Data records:
________________

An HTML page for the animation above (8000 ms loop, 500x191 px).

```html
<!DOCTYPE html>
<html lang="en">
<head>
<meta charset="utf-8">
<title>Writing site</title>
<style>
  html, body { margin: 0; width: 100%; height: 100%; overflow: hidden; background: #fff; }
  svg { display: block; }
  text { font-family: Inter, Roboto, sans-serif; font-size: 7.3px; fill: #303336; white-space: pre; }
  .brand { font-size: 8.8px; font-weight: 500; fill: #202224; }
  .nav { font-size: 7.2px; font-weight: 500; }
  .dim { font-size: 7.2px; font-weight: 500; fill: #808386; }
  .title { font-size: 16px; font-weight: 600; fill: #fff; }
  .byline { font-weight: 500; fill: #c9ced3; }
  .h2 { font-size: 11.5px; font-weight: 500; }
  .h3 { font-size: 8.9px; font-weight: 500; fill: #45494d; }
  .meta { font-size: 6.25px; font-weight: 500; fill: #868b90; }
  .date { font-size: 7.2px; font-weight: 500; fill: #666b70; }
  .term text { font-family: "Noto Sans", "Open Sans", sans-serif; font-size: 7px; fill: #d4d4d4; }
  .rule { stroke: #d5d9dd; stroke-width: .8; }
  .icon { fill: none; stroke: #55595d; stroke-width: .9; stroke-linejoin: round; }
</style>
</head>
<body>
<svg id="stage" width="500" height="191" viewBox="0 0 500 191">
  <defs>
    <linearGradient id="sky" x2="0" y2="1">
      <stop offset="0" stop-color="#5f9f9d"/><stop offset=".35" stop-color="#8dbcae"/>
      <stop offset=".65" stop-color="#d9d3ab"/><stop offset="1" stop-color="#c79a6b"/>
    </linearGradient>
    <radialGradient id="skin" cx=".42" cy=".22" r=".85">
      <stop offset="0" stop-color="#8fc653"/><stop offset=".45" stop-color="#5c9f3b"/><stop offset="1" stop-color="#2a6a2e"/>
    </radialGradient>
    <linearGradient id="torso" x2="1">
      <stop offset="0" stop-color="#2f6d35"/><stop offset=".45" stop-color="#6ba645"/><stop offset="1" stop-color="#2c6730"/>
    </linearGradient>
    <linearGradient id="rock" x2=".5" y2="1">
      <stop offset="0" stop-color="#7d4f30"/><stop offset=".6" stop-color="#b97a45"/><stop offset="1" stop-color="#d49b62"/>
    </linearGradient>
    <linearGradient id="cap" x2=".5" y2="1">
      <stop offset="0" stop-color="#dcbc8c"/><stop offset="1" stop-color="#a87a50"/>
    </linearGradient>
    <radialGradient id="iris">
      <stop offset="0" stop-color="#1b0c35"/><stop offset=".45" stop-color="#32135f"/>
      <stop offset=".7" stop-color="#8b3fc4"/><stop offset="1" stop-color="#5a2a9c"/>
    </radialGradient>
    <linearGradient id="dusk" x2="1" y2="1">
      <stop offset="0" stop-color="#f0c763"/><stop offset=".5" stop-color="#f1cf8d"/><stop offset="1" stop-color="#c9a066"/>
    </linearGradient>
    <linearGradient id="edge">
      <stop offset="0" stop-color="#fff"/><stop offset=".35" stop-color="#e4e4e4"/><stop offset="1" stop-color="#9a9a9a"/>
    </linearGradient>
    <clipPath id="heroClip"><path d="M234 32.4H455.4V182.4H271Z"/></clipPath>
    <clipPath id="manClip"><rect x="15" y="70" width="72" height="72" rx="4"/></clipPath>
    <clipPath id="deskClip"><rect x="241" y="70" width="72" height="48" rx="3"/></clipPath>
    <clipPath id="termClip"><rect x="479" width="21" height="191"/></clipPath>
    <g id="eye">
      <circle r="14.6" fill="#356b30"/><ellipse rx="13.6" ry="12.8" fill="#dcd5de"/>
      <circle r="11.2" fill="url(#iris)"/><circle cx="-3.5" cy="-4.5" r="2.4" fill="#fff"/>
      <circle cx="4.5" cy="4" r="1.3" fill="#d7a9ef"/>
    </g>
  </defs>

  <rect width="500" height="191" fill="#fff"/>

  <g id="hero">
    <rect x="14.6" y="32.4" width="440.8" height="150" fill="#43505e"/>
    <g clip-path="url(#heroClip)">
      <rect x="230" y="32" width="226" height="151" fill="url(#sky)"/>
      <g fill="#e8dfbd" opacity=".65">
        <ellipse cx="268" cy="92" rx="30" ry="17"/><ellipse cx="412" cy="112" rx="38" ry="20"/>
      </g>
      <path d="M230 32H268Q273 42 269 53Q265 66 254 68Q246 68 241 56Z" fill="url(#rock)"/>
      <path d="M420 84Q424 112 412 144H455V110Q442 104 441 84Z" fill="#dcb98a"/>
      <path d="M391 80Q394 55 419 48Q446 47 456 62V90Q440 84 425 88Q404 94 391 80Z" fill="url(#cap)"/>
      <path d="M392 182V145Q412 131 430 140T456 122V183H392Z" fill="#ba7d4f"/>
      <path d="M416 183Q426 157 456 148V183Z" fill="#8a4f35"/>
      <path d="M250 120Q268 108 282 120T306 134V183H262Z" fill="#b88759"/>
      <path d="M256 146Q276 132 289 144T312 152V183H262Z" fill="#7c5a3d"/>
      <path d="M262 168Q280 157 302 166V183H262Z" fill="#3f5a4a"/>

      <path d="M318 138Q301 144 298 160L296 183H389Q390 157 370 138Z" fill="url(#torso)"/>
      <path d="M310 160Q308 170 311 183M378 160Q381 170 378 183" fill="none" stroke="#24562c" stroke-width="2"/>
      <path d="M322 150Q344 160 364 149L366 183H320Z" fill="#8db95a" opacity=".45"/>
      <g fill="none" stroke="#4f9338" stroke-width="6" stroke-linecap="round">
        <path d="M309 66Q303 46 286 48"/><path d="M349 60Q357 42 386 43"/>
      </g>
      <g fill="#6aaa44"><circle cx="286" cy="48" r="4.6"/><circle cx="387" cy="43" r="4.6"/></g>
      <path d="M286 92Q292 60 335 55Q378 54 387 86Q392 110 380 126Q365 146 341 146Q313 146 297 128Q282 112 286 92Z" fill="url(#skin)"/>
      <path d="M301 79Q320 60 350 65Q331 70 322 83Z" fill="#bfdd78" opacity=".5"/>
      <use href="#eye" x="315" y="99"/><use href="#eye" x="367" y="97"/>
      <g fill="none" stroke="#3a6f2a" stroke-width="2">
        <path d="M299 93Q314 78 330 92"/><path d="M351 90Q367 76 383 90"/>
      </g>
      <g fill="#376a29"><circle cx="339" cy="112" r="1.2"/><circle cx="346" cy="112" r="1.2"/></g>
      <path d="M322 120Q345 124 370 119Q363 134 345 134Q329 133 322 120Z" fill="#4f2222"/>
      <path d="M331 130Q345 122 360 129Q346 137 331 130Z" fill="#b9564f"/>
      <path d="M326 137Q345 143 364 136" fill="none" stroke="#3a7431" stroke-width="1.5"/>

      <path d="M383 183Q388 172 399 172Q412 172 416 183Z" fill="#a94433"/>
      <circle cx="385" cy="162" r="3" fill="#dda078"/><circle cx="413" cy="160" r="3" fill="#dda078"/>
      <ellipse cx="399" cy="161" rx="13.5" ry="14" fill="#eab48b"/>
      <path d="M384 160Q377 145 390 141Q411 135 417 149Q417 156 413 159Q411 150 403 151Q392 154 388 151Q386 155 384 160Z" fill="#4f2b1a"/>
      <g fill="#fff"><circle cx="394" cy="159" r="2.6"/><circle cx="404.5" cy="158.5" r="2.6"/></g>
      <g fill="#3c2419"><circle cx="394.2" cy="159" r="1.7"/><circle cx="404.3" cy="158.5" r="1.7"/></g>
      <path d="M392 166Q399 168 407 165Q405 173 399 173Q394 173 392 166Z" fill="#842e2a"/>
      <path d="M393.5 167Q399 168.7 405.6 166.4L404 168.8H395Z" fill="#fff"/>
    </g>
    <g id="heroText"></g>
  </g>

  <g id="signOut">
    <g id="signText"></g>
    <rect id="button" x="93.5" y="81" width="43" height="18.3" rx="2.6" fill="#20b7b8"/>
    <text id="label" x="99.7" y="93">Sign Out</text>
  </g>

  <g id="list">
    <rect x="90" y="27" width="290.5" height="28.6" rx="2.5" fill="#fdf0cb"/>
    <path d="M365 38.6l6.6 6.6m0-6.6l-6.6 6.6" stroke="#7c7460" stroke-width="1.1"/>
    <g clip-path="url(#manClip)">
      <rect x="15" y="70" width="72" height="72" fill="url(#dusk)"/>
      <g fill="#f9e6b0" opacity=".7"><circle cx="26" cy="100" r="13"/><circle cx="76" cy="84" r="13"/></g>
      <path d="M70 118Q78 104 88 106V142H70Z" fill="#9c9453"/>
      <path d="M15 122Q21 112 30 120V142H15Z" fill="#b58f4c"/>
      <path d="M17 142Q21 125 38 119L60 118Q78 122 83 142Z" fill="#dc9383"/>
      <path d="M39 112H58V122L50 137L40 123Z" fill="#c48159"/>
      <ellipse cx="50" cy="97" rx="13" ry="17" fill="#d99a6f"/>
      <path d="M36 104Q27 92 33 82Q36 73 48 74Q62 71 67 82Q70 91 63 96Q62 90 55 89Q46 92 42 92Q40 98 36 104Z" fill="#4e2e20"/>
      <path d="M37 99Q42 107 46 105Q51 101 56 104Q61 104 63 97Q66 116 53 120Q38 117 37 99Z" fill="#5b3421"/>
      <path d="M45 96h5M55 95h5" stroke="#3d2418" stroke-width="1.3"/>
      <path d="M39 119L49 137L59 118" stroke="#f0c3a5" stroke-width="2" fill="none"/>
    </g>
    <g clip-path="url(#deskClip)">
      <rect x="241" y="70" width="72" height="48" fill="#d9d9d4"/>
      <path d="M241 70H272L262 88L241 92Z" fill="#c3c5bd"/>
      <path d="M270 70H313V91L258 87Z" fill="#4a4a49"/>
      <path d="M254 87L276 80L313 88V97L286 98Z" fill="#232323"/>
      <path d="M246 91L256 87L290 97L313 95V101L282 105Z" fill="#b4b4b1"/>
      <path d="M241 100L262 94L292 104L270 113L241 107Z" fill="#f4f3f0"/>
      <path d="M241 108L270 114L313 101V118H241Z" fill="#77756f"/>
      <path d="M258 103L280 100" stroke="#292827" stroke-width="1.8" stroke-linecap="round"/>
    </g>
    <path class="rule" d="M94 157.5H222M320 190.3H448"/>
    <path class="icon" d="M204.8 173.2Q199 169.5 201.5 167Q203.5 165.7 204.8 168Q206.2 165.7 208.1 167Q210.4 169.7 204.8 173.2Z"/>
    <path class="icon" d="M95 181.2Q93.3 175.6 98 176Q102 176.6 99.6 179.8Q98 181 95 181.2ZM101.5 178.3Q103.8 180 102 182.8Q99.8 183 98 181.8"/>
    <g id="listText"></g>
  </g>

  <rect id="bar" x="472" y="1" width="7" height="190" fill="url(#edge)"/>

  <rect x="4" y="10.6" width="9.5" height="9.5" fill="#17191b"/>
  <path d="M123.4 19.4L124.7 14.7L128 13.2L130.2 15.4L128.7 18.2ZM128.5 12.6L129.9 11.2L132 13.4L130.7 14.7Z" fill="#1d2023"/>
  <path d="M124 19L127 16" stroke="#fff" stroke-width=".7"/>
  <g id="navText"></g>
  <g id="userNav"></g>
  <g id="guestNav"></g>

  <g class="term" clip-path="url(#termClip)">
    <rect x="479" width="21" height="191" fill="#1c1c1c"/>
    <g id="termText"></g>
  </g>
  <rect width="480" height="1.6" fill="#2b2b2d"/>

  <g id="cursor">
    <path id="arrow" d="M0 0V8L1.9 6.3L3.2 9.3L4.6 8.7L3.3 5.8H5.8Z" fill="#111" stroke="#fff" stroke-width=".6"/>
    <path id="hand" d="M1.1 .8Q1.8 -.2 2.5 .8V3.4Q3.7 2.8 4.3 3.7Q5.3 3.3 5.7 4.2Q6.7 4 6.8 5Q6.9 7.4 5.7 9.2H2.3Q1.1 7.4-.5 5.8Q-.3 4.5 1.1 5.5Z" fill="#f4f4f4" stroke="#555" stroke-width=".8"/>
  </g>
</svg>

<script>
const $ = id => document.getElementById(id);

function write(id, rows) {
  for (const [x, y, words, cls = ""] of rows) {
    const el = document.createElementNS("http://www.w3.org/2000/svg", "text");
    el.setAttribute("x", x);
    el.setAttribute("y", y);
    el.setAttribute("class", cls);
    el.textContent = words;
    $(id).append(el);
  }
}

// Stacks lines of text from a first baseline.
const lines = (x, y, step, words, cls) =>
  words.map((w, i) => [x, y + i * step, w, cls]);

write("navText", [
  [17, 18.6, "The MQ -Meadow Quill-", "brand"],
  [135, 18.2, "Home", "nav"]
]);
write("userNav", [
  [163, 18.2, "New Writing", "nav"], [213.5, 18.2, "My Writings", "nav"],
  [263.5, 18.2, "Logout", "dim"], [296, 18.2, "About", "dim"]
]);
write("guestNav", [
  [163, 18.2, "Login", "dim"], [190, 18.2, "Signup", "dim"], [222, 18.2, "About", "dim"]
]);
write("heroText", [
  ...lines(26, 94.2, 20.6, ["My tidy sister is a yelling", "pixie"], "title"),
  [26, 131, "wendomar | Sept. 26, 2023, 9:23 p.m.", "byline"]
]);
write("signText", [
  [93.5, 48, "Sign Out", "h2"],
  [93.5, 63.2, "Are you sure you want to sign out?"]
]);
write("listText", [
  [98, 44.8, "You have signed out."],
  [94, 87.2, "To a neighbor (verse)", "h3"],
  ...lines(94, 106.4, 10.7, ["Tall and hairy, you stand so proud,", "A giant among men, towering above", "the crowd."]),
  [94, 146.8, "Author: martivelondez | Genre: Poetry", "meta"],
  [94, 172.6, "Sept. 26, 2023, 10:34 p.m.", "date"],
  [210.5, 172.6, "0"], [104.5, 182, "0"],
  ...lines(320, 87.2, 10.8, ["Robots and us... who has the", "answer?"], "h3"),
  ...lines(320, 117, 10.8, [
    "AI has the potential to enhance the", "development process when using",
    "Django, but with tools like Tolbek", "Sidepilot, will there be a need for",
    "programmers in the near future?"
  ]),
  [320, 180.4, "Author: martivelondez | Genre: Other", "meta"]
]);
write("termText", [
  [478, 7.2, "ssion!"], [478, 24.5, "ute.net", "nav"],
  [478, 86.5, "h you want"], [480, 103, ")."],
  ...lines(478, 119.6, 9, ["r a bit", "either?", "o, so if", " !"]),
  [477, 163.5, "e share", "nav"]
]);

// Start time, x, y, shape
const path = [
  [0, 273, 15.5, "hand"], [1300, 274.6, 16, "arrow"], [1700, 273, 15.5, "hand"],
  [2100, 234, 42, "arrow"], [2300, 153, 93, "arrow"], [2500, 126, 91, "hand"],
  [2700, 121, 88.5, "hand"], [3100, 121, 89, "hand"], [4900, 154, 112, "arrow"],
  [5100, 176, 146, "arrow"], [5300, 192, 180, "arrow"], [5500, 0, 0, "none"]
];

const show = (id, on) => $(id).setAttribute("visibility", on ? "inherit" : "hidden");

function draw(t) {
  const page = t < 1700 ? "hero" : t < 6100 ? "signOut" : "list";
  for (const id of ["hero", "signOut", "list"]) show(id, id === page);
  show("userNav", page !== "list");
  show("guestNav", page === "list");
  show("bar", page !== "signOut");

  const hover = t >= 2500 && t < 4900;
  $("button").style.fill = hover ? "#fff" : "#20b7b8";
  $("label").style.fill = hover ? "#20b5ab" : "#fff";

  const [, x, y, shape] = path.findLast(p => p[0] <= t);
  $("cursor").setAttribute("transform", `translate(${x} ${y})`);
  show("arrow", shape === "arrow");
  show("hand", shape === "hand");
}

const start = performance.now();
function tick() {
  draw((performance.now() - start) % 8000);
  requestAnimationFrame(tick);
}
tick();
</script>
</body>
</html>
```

________________

**What is expected**: Which lines in the records above hold the string "circle"? Copy each of them.

**Exercise output**:
      <circle r="14.6" fill="#356b30"/><ellipse rx="13.6" ry="12.8" fill="#dcd5de"/>
      <circle r="11.2" fill="url(#iris)"/><circle cx="-3.5" cy="-4.5" r="2.4" fill="#fff"/>
      <circle cx="4.5" cy="4" r="1.3" fill="#d7a9ef"/>
      <g fill="#6aaa44"><circle cx="286" cy="48" r="4.6"/><circle cx="387" cy="43" r="4.6"/></g>
      <g fill="#376a29"><circle cx="339" cy="112" r="1.2"/><circle cx="346" cy="112" r="1.2"/></g>
      <circle cx="385" cy="162" r="3" fill="#dda078"/><circle cx="413" cy="160" r="3" fill="#dda078"/>
      <g fill="#fff"><circle cx="394" cy="159" r="2.6"/><circle cx="404.5" cy="158.5" r="2.6"/></g>
      <g fill="#3c2419"><circle cx="394.2" cy="159" r="1.7"/><circle cx="404.3" cy="158.5" r="1.7"/></g>
      <g fill="#f9e6b0" opacity=".7"><circle cx="26" cy="100" r="13"/><circle cx="76" cy="84" r="13"/></g>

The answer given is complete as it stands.